▸ Activity
What you return must match the records exactly, with every line included.

-- Entries shown follows --

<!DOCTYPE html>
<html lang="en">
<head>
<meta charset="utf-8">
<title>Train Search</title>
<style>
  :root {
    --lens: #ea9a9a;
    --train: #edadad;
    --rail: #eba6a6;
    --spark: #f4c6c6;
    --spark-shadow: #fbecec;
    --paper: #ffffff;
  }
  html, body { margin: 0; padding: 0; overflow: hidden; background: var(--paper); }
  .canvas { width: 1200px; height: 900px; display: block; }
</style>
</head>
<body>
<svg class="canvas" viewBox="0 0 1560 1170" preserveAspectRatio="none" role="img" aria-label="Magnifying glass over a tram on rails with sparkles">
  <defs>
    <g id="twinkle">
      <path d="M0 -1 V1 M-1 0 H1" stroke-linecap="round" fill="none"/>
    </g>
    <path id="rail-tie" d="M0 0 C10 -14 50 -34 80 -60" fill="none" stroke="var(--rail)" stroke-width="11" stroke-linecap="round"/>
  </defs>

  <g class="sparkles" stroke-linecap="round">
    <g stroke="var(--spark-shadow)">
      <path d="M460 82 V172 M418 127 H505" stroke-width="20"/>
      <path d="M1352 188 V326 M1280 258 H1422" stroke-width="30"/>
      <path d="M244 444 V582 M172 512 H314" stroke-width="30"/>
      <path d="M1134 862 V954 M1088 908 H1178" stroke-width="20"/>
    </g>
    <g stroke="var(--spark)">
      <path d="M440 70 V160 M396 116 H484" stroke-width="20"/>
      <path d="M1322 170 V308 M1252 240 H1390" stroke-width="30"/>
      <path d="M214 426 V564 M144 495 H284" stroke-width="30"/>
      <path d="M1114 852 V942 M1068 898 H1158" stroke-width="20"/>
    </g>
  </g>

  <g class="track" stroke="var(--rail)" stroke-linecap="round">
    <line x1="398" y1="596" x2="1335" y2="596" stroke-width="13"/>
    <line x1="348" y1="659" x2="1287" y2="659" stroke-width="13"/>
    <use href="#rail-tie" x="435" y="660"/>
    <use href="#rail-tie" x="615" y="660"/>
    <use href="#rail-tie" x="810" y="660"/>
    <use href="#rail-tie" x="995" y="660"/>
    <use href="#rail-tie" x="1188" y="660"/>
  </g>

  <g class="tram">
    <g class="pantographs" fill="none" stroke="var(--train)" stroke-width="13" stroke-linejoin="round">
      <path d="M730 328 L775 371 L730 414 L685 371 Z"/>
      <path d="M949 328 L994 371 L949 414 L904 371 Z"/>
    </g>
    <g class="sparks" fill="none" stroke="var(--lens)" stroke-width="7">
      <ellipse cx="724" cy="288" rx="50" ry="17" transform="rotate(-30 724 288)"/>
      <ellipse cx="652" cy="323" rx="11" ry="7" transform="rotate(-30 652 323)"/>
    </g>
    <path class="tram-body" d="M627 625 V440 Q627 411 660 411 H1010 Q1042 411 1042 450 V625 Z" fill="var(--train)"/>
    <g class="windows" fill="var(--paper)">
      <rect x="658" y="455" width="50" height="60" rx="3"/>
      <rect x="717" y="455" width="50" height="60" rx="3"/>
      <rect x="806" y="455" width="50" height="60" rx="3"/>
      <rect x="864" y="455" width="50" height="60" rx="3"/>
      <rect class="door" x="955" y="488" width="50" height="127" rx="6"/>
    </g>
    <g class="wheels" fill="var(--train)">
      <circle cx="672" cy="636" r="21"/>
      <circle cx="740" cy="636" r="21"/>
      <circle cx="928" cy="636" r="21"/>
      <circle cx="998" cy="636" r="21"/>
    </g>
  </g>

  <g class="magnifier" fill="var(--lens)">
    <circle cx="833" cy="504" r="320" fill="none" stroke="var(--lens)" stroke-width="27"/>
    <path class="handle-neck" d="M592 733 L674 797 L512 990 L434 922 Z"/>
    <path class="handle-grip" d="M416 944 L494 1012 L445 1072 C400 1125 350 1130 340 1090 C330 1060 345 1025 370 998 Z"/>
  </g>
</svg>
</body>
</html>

-- Entries shown concluded --

▸ Written answer
<!DOCTYPE html>
<html lang="en">
<head>
<meta charset="utf-8">
<title>Train Search</title>
<style>
  :root {
    --lens: #ea9a9a;
    --train: #edadad;
    --rail: #eba6a6;
    --spark: #f4c6c6;
    --spark-shadow: #fbecec;
    --paper: #ffffff;
  }
  html, body { margin: 0; padding: 0; overflow: hidden; background: var(--paper); }
  .canvas { width: 1200px; height: 900px; display: block; }
</style>
</head>
<body>
<svg class="canvas" viewBox="0 0 1560 1170" preserveAspectRatio="none" role="img" aria-label="Magnifying glass over a tram on rails with sparkles">
  <defs>
    <g id="twinkle">
      <path d="M0 -1 V1 M-1 0 H1" stroke-linecap="round" fill="none"/>
    </g>
    <path id="rail-tie" d="M0 0 C10 -14 50 -34 80 -60" fill="none" stroke="var(--rail)" stroke-width="11" stroke-linecap="round"/>
  </defs>

  <g class="sparkles" stroke-linecap="round">
    <g stroke="var(--spark-shadow)">
      <path d="M460 82 V172 M418 127 H505" stroke-width="20"/>
      <path d="M1352 188 V326 M1280 258 H1422" stroke-width="30"/>
      <path d="M244 444 V582 M172 512 H314" stroke-width="30"/>
      <path d="M1134 862 V954 M1088 908 H1178" stroke-width="20"/>
    </g>
    <g stroke="var(--spark)">
      <path d="M440 70 V160 M396 116 H484" stroke-width="20"/>
      <path d="M1322 170 V308 M1252 240 H1390" stroke-width="30"/>
      <path d="M214 426 V564 M144 495 H284" stroke-width="30"/>
      <path d="M1114 852 V942 M1068 898 H1158" stroke-width="20"/>
    </g>
  </g>

  <g class="track" stroke="var(--rail)" stroke-linecap="round">
    <line x1="398" y1="596" x2="1335" y2="596" stroke-width="13"/>
    <line x1="348" y1="659" x2="1287" y2="659" stroke-width="13"/>
    <use href="#rail-tie" x="435" y="660"/>
    <use href="#rail-tie" x="615" y="660"/>
    <use href="#rail-tie" x="810" y="660"/>
    <use href="#rail-tie" x="995" y="660"/>
    <use href="#rail-tie" x="1188" y="660"/>
  </g>

  <g class="tram">
    <g class="pantographs" fill="none" stroke="var(--train)" stroke-width="13" stroke-linejoin="round">
      <path d="M730 328 L775 371 L730 414 L685 371 Z"/>
      <path d="M949 328 L994 371 L949 414 L904 371 Z"/>
    </g>
    <g class="sparks" fill="none" stroke="var(--lens)" stroke-width="7">
      <ellipse cx="724" cy="288" rx="50" ry="17" transform="rotate(-30 724 288)"/>
      <ellipse cx="652" cy="323" rx="11" ry="7" transform="rotate(-30 652 323)"/>
    </g>
    <path class="tram-body" d="M627 625 V440 Q627 411 660 411 H1010 Q1042 411 1042 450 V625 Z" fill="var(--train)"/>
    <g class="windows" fill="var(--paper)">
      <rect x="658" y="455" width="50" height="60" rx="3"/>
      <rect x="717" y="455" width="50" height="60" rx="3"/>
      <rect x="806" y="455" width="50" height="60" rx="3"/>
      <rect x="864" y="455" width="50" height="60" rx="3"/>
      <rect class="door" x="955" y="488" width="50" height="127" rx="6"/>
    </g>
    <g class="wheels" fill="var(--train)">
      <circle cx="672" cy="636" r="21"/>
      <circle cx="740" cy="636" r="21"/>
      <circle cx="928" cy="636" r="21"/>
      <circle cx="998" cy="636" r="21"/>
    </g>
  </g>

  <g class="magnifier" fill="var(--lens)">
    <circle cx="833" cy="504" r="320" fill="none" stroke="var(--lens)" stroke-width="27"/>
    <path class="handle-neck" d="M592 733 L674 797 L512 990 L434 922 Z"/>
    <path class="handle-grip" d="M416 944 L494 1012 L445 1072 C400 1125 350 1130 340 1090 C330 1060 345 1025 370 998 Z"/>
  </g>
</svg>
</body>
</html>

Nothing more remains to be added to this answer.